One of my favorite New Yorker cartoons was drawn in 1993 by Robert Mankoff.
It shows an executive at his desk, fielding a telephone call from someone who wants to meet him. “No, Thursday’s out” he replies to the caller, adding, “How about never? Is never good for you?” Today, that cartoon hits especially close to home.
Even in the best of times, it happens: You call or email an executive, and they either don’t bother to answer or they give you the “I’m very tied up with other things right now” response. Now, when many organizations are dealing with urgent challenges and even existential threats to their survival, the problem is compounded.
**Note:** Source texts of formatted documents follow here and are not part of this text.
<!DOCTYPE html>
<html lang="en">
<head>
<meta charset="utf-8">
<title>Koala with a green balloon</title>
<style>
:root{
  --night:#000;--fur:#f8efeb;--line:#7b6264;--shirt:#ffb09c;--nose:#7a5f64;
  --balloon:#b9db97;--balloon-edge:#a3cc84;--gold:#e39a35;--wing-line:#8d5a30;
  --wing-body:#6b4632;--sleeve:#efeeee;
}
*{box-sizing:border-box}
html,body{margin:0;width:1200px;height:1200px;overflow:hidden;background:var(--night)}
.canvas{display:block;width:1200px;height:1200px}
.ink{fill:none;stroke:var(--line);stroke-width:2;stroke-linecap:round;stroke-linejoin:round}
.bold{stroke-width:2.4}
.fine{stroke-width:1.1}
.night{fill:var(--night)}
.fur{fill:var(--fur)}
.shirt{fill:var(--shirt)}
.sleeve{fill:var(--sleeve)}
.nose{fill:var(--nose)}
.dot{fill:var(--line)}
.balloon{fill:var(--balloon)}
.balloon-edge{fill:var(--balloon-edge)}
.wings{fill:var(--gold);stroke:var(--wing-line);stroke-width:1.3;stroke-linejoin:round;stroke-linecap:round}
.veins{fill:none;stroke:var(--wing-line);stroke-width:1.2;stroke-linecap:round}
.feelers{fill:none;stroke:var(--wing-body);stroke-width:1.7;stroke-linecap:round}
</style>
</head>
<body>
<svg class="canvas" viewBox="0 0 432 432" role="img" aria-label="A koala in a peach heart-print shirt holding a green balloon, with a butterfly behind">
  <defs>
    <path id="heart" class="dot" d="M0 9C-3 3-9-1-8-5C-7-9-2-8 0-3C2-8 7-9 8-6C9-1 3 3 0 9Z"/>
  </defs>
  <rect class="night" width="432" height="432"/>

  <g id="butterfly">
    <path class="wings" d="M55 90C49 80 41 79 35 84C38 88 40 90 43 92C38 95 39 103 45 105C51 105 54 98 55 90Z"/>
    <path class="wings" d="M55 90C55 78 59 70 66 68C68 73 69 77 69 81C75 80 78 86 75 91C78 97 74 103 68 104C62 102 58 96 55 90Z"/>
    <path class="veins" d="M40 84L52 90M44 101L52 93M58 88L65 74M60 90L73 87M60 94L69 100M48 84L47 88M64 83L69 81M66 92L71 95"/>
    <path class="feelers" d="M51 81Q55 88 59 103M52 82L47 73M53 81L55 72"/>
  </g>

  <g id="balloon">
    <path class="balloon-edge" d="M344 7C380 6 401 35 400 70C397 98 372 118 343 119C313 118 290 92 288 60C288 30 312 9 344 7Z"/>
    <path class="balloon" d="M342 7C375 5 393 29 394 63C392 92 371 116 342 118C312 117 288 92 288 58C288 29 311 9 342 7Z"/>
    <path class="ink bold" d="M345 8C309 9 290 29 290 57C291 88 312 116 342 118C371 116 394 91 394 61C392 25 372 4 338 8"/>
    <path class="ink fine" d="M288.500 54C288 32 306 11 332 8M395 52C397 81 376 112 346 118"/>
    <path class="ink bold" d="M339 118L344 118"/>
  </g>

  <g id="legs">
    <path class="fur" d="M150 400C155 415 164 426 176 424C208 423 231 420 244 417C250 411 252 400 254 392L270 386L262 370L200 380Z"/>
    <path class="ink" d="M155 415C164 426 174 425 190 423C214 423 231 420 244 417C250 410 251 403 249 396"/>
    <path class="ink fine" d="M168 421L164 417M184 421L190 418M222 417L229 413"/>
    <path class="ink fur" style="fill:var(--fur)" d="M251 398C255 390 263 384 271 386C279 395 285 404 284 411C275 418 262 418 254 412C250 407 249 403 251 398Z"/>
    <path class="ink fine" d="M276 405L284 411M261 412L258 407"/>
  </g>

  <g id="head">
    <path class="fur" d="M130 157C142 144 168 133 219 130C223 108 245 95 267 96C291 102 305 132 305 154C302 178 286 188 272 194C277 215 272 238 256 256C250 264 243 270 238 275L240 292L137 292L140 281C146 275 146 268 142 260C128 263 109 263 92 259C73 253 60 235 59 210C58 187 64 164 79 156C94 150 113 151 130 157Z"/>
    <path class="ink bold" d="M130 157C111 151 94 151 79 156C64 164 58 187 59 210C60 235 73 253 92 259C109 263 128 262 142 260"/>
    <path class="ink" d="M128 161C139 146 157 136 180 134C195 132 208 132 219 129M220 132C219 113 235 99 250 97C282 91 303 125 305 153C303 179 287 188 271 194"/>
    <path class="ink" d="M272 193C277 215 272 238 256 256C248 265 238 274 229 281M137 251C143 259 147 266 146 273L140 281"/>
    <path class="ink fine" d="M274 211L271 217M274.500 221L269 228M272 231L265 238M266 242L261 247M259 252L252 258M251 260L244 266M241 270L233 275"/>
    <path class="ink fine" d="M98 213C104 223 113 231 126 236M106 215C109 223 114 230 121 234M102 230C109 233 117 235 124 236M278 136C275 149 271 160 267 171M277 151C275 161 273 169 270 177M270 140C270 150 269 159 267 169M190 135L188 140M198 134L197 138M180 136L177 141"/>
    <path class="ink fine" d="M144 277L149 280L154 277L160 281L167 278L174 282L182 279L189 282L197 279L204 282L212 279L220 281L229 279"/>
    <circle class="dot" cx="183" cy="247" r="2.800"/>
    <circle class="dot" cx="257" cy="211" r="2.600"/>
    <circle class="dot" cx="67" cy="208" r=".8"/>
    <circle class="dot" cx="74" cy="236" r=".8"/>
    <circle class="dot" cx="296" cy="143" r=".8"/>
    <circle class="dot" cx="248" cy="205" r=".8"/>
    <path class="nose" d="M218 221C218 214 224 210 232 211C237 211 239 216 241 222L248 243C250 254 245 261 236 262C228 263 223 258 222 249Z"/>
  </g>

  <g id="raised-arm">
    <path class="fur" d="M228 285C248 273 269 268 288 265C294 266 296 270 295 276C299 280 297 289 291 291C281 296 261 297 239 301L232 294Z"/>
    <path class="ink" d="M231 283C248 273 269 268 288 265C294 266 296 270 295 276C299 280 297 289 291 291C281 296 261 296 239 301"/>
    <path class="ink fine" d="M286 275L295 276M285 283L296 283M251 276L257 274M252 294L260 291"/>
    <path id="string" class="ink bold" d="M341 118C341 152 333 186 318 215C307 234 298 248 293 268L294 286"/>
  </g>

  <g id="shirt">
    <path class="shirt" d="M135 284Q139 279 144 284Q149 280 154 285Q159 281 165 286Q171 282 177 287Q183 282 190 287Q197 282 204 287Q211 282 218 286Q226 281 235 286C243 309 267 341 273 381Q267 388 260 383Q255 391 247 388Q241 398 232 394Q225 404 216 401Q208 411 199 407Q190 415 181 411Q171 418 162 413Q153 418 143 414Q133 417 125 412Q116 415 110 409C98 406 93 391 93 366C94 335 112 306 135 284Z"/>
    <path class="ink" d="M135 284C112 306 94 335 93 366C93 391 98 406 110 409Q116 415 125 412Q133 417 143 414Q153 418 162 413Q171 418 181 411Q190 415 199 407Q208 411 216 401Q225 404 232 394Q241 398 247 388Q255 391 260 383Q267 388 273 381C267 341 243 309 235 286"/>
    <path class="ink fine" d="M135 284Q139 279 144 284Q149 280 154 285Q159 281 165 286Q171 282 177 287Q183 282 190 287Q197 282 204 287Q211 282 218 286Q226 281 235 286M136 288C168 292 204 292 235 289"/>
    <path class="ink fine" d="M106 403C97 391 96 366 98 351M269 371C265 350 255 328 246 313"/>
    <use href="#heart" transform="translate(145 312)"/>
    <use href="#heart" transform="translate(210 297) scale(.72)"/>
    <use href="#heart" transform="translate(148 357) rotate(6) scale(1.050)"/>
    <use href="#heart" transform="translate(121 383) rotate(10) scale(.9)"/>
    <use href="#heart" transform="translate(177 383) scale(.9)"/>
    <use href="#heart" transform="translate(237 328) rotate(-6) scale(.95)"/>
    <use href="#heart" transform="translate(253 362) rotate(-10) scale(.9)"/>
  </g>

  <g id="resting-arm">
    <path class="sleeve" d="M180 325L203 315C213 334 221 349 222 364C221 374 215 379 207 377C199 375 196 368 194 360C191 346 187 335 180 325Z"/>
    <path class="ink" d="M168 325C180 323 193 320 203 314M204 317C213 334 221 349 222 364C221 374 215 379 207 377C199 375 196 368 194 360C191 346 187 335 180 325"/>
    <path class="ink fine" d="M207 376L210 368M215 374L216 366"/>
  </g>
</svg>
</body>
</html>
Some of my clients are making the situation even worse than it has to be. They assume that the clients they serve don’t want to be bothered and don’t have any money to spend. This attitude creates a self-fulfilling prophesy. If you believe this, you won’t be anywhere near as proactive as you should be in reaching out to clients on a regular basis, and you may even preemptively give unasked-for discounts—I’ve seen both behaviors in the last two months.
I can’t reprint Mankoff’s cartoon, but I can print one from my new book, It Starts with Clients—it’s from Week 13: Build Senior Executive Relationships (drawn by the very talented Elizabeth Cupich):
Here are eight ideas for dealing with clients who are unresponsive:
1. Reflect on why they aren’t responding—but don’t lose sleep over it. Sometimes—and especially right now—clients are just too busy with other short-term priorities. Because they are getting potentially 200-400 emails a day, if this is the case they may just ignore your message. But, they might not be responsive for other reasons. Perhaps they don’t perceive you/your firm as having the capabilities they need right now (see point 3, below). Possibly, they feel they have no budget for you and so there’s nothing to talk about—but of course, it’s also true that for the right product or solution, they might be able to come up with the budget. Regardless of the reason, however, don’t just give up.
2. Change your attitude. If you’re good at what you do, then you have insights and solutions that your clients need. Are you really “bothering them” to share ideas for addressing important challenges they face?
3. Send a short email twice a month with value-added ideas and stories. Put yourself in your client’s or prospect’s shoes. Based on what you know about them and their business—and about what similar clients are grappling with—write down a list of the most challenging issues you think they are facing right now. For each issue, come up with three to five ideas. Draw these from your own experiences, brainstorm them with your team, and/or do some online research to get your creative juices moving. You’ve now got the raw material for a series of emails that you can send over the next three or four months (e.g., cite the issue, share your ideas/client stories/etc.). One of them may very well resonate, and you’ll get a positive response. Worst case: none of them elicit interest, but the receiving executive can’t help but get the impression you are being helpful and proactive—even if they don’t feel that any of the specific ideas are suitable right now.
4. In your communications, change your narrative voice from “I” to “You.” Talk about things from your client’s perspective, not yours. For example, Instead of “I’d like to share with you a proven solution we have for assessing and improving the customer experience,” say, “I thought of you, recently, while reviewing some very successful work we just completed with a client on transforming their customer experience. Their experience suggests some interesting strategies that I think might be very relevant for you.”
5. Find out what’s going on from another executive in the organization. Who else do you know in the organization? Maybe you can glean some intelligence about the person you’re trying to connect with.
6. Reconnect on a non-commercial issue. This could include—if appropriate—suggesting a conversation to just catch up personally, a research project you are doing, an article you’re writing, a non-profit interest, an introduction you’d like to make for them, and so on.
7. If you’re waiting to hear back about the follow-up from a recent meeting or a proposal you submitted, don’t act desperate or needy. If the business development process suddenly goes cold, try to find out why. But if, after several inquiries, your client doesn’t respond, then send a polite email or handwritten note inviting them to reconnect if and when the issue under discussion becomes a priority for them again.
8. Don’t give up, especially if it’s a high-value client or prospect. I’ve played tag in some cases for years with a potential client, finally landing a major engagement when all the stars had aligned. Don’t spend huge amounts of time pursuing executives who clearly aren’t interested, but for the right client, be willing to invest. Remember my maxim: Treat a prospect like they’re already a client, and they may very well become one.
If you’d like to learn more strategies to grow your client relationships and revenues, get a copy of my new book, It Starts with Clients, Readers have been truly enthusiastic about it. It gives you the precise strategies–and action steps–needed to master 14 essential client development challenges and grow your client base in any market conditions. You can buy it here, and also join my 100-Day Client Growth Challenge.
All the best—and please stay safe and well.